In their purest form, weddings are occasions for joy. They are a celebration of the affection between two individuals who love each other. They are a gathering for friends and family, who share in this love and freely give of their own. In a fickle and ever-changing world, weddings represent a declaration of commitment to another individual. I know many marriages don’t last, and commitment can be difficult – if not impossible – to maintain. But the hype surrounding those few beautiful hours of the wedding day does, I believe, convey sentiments of steadfast love and friendship. Look at the faces of the bride and groom on the day, radiant with delight (ideally, at least). Listen to the laughter of friends and family as they share stories about the couple and reminisce about their own relationships. Watch as tears of happiness come from nearly every wedding-goer as the newlyweds embrace for their first dance.
There’s enough pain in the world that we shouldn’t dare belittle those occasions that bring us true joy. The royal wedding did this for millions of women and men around the world. And local weddings bring those feelings to my roommates and me whenever we think about, discuss, or attend a wedding ourselves. It isn’t silly to love weddings – it’s a direct response to our natural human tendency to gravitate towards beauty.

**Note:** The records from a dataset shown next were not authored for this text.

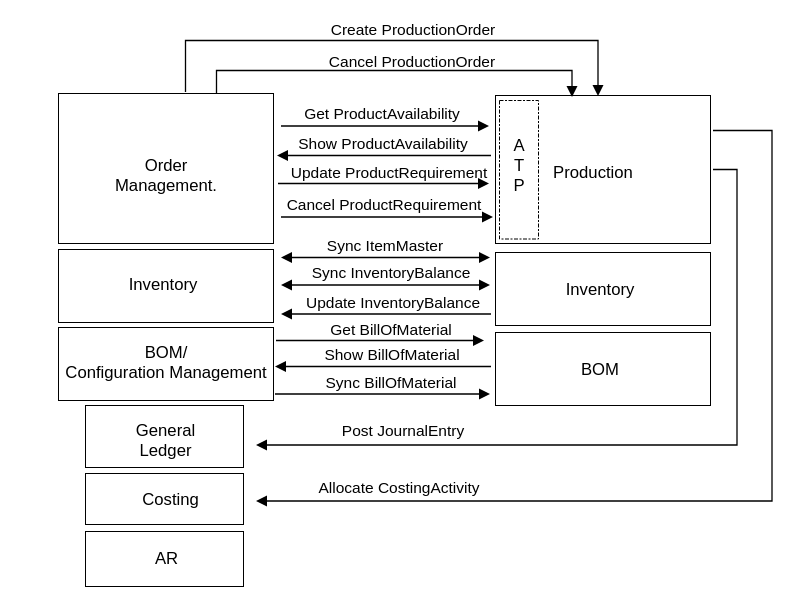
<!DOCTYPE html>
<html lang="en">
<head>
<meta charset="utf-8">
<title>Order and production message flow</title>
<style>
:root { --ink: #000; --paper: #fff; }
* { box-sizing: border-box; margin: 0; }
html, body { width: 801px; height: 601px; overflow: hidden; background: var(--paper); }
.diagram { position: relative; width: 801px; height: 601px; overflow: hidden; color: var(--ink); font-family: "Liberation Sans", Arial, sans-serif; }
.node { position: absolute; display: flex; align-items: center; justify-content: center; border: 1.3px solid var(--ink); font-size: 16.7px; line-height: 20px; text-align: center; white-space: nowrap; }
.node span { position: relative; }
.order { left: 58px; top: 93px; width: 216px; height: 151px; }
.order span { top: 7px; }
.stock { left: 58px; top: 249px; width: 216px; height: 74px; }
.stock span { left: -3px; top: -1px; }
.config { left: 58px; top: 327px; width: 216px; height: 74px; line-height: 20.5px; }
.config span { top: -1px; }
.ledger { left: 85px; top: 405px; width: 159px; height: 63px; line-height: 19.5px; }
.ledger span { left: 1px; top: 4px; }
.costing { left: 85px; top: 473px; width: 159px; height: 52px; }
.costing span { left: 6px; top: 1px; }
.receivable { left: 85px; top: 531px; width: 159px; height: 56px; }
.receivable span { left: 2px; }
.production { left: 495px; top: 95px; width: 216px; height: 149px; }
.production > span { left: -10px; top: 3px; }
.plant-stock { left: 495px; top: 252px; width: 216px; height: 74px; }
.plant-stock span { left: -3px; top: 1px; }
.plant-bom { left: 495px; top: 332px; width: 216px; height: 74px; }
.plant-bom span { left: -3px; top: 1px; }
.atp { position: absolute; left: 499px; top: 100px; width: 40px; height: 140px; padding-top: 36px; font-size: 16.7px; line-height: 20px; text-align: center; }
.message { position: absolute; left: var(--x); top: var(--y); transform: translate(-50%, -50%); font-size: 15.5px; line-height: 18px; white-space: nowrap; }
.flows { position: absolute; inset: 0; fill: none; stroke: var(--ink); stroke-width: 1.3; }
.heads { fill: var(--ink); stroke: none; }
</style>
</head>
<body>
<main class="diagram">
  <section class="node order"><span>Order<br>Management.</span></section>
  <section class="node stock"><span>Inventory</span></section>
  <section class="node config"><span>BOM/<br>Configuration Management</span></section>
  <section class="node ledger"><span>General<br>Ledger</span></section>
  <section class="node costing"><span>Costing</span></section>
  <section class="node receivable"><span>AR</span></section>
  <section class="node production"><span>Production</span></section>
  <section class="node plant-stock"><span>Inventory</span></section>
  <section class="node plant-bom"><span>BOM</span></section>
  <div class="atp">A<br>T<br>P</div>

  <svg class="flows" width="801" height="601" viewBox="0 0 801 601" aria-hidden="true">
    <defs>
      <polygon id="head" points="0,0 -11,-5.5 -11,5.5"/>
    </defs>
    <rect x="499.5" y="100.5" width="39" height="138.5" stroke-width="1" stroke-dasharray="4 1.5 2 1.5"/>
    <path d="M185.5 92V40.5H598V86"/>
    <path d="M216.5 94V70.5H572V86"/>
    <path d="M713 130.500H772V501H265"/>
    <path d="M713 169.500H737V445H265"/>
    <path d="M281 126H480M286 155.500H491M278 183.500H480M281 217H484"/>
    <path d="M290 257.500H480M290 285H480M290 314H491"/>
    <path d="M276 340.500H475M284 366.500H491M275 394H480"/>
    <g class="heads">
      <use href="#head" transform="translate(598 96) rotate(90)"/>
      <use href="#head" transform="translate(572 97) rotate(90)"/>
      <use href="#head" x="489" y="126"/>
      <use href="#head" transform="translate(277 155.500) rotate(180)"/>
      <use href="#head" x="489" y="183.500"/>
      <use href="#head" x="493" y="217"/>
      <use href="#head" transform="translate(281 257.500) rotate(180)"/>
      <use href="#head" x="490" y="257.500"/>
      <use href="#head" transform="translate(281 285) rotate(180)"/>
      <use href="#head" x="490" y="285"/>
      <use href="#head" transform="translate(281 314) rotate(180)"/>
      <use href="#head" x="484" y="340.500"/>
      <use href="#head" transform="translate(275 366.500) rotate(180)"/>
      <use href="#head" x="490" y="394"/>
      <use href="#head" transform="translate(256 445) rotate(180)"/>
      <use href="#head" transform="translate(256 501) rotate(180)"/>
    </g>
  </svg>

  <p class="message" style="--x:413px;--y:30px">Create ProductionOrder</p>
  <p class="message" style="--x:412px;--y:62px">Cancel ProductionOrder</p>
  <p class="message" style="--x:382px;--y:114px">Get ProductAvailability</p>
  <p class="message" style="--x:383px;--y:144px">Show ProductAvailability</p>
  <p class="message" style="--x:389px;--y:173px">Update ProductRequirement</p>
  <p class="message" style="--x:384px;--y:205px">Cancel ProductRequirement</p>
  <p class="message" style="--x:385px;--y:246px">Sync ItemMaster</p>
  <p class="message" style="--x:391px;--y:273px">Sync InventoryBalance</p>
  <p class="message" style="--x:393px;--y:303px">Update InventoryBalance</p>
  <p class="message" style="--x:391px;--y:330px">Get BillOfMaterial</p>
  <p class="message" style="--x:392px;--y:355px">Show BillOfMaterial</p>
  <p class="message" style="--x:391px;--y:383px">Sync BillOfMaterial</p>
  <p class="message" style="--x:403px;--y:431px">Post JournalEntry</p>
  <p class="message" style="--x:399px;--y:488px">Allocate CostingActivity</p>
</main>
</body>
</html>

So the wedding fantasy will continue to live on in the slub house. Laura and Nora got a much needed dose this weekend, and Shannon will be engrossed in the processional a little over a year from now as the co-maid of honor for her best friend (shout out to the soon-to-be Mrs. Caitlin Lyon). Until the next wedding, we will discuss, debate, and plan the best possible wedding for ourselves – and continue to sloppy cry at the happiness of the newly wed couples in our lives.